What to do »
Across the entries below, tally every line that holds the string "from" and reply with the number only.

Source records
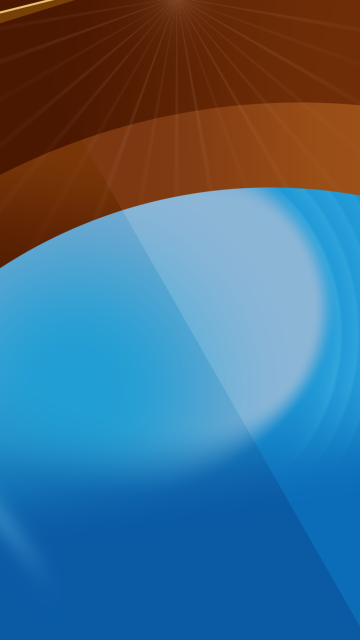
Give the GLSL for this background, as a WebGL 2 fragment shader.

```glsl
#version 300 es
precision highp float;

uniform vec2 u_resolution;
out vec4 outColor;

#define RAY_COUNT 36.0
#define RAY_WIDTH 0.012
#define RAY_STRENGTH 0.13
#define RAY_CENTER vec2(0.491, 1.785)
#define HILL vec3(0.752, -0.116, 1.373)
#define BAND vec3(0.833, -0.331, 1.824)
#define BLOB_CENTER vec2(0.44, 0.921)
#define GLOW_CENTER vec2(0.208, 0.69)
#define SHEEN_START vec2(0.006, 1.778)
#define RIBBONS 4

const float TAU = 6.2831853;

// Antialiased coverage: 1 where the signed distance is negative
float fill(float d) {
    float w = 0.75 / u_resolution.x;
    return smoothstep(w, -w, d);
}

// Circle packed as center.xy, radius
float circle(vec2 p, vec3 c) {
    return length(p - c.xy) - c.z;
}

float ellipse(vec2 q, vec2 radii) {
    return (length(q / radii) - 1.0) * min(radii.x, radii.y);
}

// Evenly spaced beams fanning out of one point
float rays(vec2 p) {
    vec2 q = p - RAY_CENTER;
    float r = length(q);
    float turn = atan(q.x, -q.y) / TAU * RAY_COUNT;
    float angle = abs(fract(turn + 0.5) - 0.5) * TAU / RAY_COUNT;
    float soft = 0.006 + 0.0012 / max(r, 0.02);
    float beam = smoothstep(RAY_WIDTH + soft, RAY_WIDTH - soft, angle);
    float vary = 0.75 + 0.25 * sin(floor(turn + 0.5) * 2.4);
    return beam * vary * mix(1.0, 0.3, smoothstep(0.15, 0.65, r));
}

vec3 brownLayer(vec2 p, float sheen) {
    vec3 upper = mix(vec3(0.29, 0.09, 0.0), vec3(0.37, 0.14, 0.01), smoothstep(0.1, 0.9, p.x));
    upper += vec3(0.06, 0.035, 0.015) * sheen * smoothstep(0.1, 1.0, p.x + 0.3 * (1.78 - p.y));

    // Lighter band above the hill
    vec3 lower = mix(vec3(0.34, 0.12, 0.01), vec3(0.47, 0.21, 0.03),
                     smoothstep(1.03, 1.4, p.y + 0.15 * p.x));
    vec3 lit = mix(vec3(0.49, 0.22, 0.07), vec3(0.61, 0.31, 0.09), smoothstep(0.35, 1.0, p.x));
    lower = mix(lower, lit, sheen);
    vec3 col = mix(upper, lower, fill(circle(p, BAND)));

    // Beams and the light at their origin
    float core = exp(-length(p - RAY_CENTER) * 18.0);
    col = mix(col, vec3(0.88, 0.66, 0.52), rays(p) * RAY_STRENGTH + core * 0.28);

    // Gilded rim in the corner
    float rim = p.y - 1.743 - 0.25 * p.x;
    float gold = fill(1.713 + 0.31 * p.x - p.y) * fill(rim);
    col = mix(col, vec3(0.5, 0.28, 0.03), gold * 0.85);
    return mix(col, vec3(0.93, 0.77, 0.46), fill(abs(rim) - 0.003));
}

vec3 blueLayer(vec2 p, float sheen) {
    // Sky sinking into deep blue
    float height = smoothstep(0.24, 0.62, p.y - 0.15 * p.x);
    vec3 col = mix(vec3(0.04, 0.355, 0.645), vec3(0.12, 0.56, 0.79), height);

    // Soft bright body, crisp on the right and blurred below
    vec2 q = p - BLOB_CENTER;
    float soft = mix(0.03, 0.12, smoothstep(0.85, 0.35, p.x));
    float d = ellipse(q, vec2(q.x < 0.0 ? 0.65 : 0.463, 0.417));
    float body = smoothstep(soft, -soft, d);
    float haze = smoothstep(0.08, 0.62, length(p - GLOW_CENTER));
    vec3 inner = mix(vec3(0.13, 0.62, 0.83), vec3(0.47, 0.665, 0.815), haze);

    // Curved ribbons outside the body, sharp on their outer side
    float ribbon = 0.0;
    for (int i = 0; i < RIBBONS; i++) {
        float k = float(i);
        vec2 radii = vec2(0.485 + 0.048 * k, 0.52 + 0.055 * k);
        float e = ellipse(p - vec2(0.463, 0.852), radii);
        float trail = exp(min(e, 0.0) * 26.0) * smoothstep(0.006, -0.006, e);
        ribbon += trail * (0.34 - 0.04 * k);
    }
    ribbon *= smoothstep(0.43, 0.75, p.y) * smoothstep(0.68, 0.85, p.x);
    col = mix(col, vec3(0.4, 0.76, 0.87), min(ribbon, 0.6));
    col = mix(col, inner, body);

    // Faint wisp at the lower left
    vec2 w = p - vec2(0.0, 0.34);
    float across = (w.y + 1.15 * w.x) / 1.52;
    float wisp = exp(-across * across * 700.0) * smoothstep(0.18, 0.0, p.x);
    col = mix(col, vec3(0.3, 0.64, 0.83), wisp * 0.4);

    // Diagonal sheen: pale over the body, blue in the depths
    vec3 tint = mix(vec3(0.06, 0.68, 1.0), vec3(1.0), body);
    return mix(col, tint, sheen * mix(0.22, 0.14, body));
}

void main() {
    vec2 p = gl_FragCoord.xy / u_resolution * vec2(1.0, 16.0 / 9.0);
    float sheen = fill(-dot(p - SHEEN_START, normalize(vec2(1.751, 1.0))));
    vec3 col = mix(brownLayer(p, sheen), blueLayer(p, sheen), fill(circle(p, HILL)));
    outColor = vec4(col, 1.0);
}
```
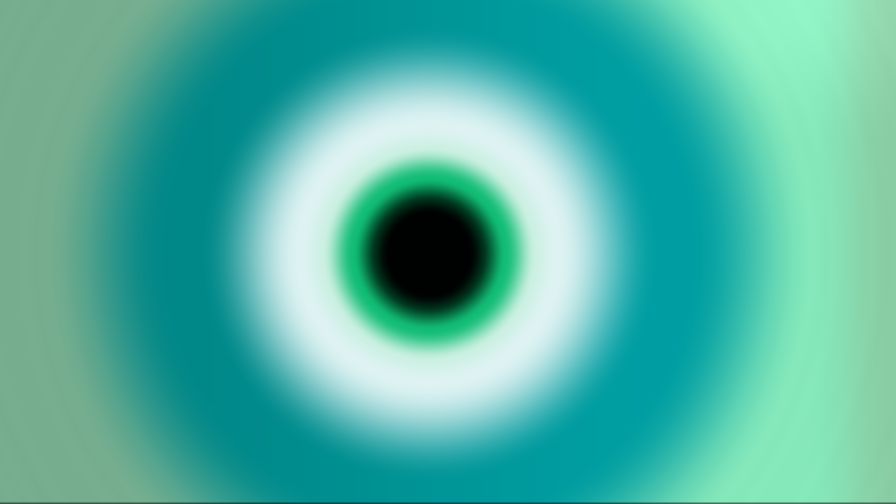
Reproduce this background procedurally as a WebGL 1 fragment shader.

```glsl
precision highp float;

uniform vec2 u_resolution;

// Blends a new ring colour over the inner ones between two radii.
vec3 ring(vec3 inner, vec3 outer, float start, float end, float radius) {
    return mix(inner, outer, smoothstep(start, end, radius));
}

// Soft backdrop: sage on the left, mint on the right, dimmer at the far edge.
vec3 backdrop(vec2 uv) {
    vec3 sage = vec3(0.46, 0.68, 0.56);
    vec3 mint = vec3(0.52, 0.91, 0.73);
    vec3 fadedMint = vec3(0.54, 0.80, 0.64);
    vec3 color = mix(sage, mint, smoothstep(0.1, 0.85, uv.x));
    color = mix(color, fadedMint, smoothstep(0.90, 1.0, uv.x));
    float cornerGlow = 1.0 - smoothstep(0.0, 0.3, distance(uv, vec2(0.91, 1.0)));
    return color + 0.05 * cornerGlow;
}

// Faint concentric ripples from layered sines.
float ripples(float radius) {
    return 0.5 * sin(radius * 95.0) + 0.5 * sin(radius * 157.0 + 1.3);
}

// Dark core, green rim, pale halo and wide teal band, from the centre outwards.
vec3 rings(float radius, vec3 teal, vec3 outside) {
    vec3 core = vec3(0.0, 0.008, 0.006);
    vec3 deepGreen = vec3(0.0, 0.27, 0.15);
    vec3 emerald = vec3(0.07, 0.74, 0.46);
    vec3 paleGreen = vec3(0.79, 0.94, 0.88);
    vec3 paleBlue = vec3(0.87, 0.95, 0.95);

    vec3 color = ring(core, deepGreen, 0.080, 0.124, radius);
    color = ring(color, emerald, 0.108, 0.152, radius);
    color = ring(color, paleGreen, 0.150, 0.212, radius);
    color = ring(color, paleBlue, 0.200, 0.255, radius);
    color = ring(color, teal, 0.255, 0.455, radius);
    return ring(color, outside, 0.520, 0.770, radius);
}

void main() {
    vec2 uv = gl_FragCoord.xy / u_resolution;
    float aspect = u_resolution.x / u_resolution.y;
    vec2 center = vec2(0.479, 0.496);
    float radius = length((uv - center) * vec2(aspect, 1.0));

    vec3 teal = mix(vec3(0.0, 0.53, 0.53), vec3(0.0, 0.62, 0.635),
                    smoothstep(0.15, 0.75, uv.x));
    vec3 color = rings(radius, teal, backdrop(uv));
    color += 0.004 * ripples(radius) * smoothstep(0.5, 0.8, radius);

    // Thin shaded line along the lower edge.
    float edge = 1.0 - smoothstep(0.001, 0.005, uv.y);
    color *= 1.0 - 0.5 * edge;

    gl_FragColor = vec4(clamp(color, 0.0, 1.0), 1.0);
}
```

==

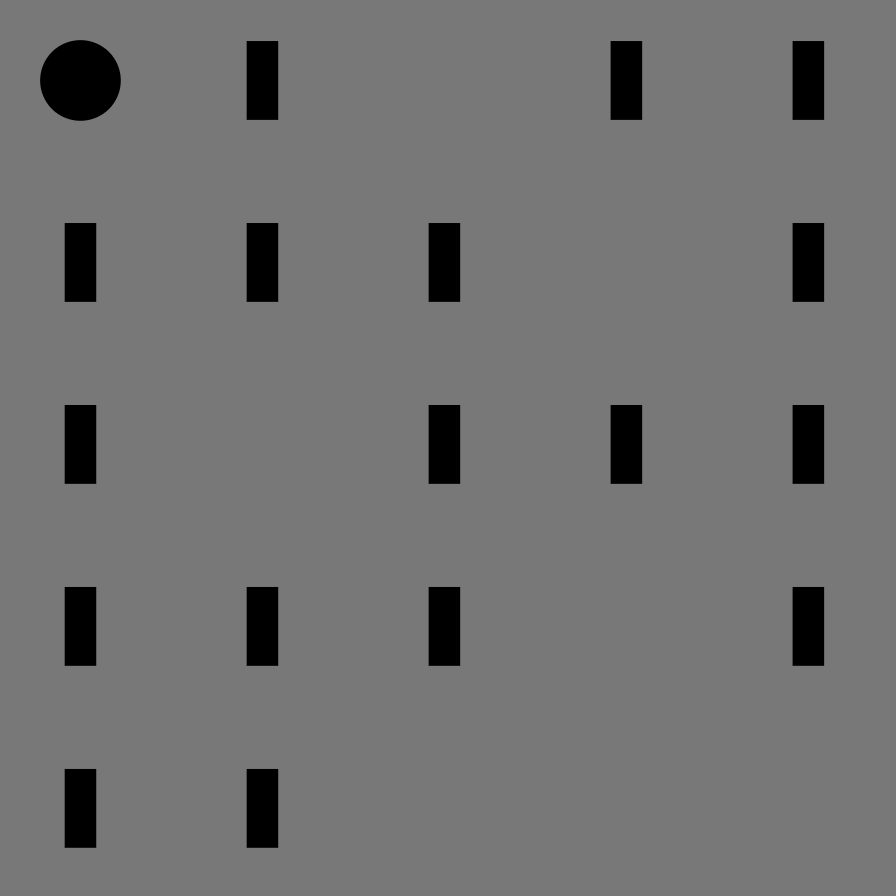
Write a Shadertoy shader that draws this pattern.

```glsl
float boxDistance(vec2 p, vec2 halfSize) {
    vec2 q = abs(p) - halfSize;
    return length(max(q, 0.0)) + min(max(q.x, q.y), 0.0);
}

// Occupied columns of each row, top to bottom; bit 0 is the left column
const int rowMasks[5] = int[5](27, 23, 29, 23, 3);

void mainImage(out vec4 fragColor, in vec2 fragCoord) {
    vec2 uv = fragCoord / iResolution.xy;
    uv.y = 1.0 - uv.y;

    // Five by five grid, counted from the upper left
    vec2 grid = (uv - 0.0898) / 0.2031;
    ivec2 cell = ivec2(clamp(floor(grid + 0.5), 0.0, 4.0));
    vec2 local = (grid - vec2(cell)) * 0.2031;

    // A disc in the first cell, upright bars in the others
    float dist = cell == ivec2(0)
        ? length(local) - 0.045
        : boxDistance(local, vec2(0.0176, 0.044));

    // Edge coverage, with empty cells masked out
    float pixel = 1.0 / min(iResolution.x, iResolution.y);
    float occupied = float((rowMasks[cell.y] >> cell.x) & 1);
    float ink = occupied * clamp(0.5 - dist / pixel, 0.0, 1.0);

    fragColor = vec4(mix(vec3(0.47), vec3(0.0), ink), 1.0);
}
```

==

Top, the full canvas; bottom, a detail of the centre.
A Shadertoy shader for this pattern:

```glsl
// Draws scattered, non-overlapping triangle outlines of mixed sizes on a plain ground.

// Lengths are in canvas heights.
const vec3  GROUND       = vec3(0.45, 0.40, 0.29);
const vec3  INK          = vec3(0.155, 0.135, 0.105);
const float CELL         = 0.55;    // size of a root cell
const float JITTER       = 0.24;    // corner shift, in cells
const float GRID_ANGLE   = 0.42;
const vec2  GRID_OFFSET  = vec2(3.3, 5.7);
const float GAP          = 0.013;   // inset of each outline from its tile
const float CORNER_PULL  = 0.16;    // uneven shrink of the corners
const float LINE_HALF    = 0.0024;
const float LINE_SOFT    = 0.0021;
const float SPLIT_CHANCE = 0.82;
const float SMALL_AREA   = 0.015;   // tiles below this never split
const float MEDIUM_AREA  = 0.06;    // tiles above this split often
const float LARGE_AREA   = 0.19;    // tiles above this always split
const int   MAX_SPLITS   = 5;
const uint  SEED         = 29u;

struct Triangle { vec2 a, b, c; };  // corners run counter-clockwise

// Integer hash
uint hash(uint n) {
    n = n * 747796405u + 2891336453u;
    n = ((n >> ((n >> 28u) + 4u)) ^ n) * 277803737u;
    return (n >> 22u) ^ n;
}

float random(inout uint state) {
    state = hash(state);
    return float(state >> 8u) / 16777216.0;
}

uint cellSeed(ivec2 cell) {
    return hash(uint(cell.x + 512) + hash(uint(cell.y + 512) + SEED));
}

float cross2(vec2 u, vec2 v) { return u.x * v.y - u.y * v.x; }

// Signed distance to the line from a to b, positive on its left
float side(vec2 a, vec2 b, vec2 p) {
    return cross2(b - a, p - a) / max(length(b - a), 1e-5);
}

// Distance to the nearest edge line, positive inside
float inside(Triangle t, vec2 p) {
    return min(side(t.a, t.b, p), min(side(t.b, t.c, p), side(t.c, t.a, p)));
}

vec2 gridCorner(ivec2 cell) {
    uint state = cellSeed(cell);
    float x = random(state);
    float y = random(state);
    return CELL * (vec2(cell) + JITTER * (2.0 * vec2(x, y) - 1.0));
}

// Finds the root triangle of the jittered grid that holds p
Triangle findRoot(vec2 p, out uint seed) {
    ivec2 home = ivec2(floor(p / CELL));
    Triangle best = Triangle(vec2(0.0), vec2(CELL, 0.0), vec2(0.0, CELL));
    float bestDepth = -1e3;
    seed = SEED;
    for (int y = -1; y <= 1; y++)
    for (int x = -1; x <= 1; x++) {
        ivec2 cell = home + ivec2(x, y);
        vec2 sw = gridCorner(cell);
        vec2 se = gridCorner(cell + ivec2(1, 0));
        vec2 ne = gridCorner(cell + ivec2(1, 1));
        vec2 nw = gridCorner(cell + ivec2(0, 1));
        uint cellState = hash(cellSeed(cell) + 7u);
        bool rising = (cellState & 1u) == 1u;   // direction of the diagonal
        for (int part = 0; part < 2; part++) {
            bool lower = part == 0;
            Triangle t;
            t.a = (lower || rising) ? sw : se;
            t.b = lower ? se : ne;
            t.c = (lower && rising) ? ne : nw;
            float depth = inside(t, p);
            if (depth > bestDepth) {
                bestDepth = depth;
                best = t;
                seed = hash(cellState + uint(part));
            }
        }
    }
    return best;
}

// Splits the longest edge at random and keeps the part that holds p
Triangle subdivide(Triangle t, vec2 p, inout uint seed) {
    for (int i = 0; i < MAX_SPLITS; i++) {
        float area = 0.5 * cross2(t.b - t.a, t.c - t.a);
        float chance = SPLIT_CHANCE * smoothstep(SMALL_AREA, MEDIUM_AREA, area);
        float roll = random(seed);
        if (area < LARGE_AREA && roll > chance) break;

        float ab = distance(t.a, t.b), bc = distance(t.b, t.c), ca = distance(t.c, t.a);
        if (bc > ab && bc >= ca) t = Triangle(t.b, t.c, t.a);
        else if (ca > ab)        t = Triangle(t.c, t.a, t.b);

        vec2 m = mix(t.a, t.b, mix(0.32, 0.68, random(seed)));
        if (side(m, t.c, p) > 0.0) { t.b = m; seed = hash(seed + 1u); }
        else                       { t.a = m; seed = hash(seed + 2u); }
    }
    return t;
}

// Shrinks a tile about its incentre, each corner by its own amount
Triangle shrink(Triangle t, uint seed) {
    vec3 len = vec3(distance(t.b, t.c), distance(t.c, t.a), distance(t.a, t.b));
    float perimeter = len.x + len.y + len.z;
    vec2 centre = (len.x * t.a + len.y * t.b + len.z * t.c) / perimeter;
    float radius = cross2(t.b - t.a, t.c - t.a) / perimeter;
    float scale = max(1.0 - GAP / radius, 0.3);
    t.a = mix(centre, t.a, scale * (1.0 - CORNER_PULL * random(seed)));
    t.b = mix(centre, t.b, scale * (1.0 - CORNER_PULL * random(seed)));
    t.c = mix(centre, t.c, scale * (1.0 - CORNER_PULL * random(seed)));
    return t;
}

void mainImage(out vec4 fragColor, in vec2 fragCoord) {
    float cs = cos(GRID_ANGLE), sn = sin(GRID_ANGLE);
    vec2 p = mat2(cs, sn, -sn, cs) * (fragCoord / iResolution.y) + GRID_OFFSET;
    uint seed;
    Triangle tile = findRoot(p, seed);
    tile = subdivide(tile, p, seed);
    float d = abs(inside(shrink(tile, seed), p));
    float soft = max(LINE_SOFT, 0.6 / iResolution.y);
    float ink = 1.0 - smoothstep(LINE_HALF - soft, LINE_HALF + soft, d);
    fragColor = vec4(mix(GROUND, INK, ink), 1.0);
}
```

Output »
5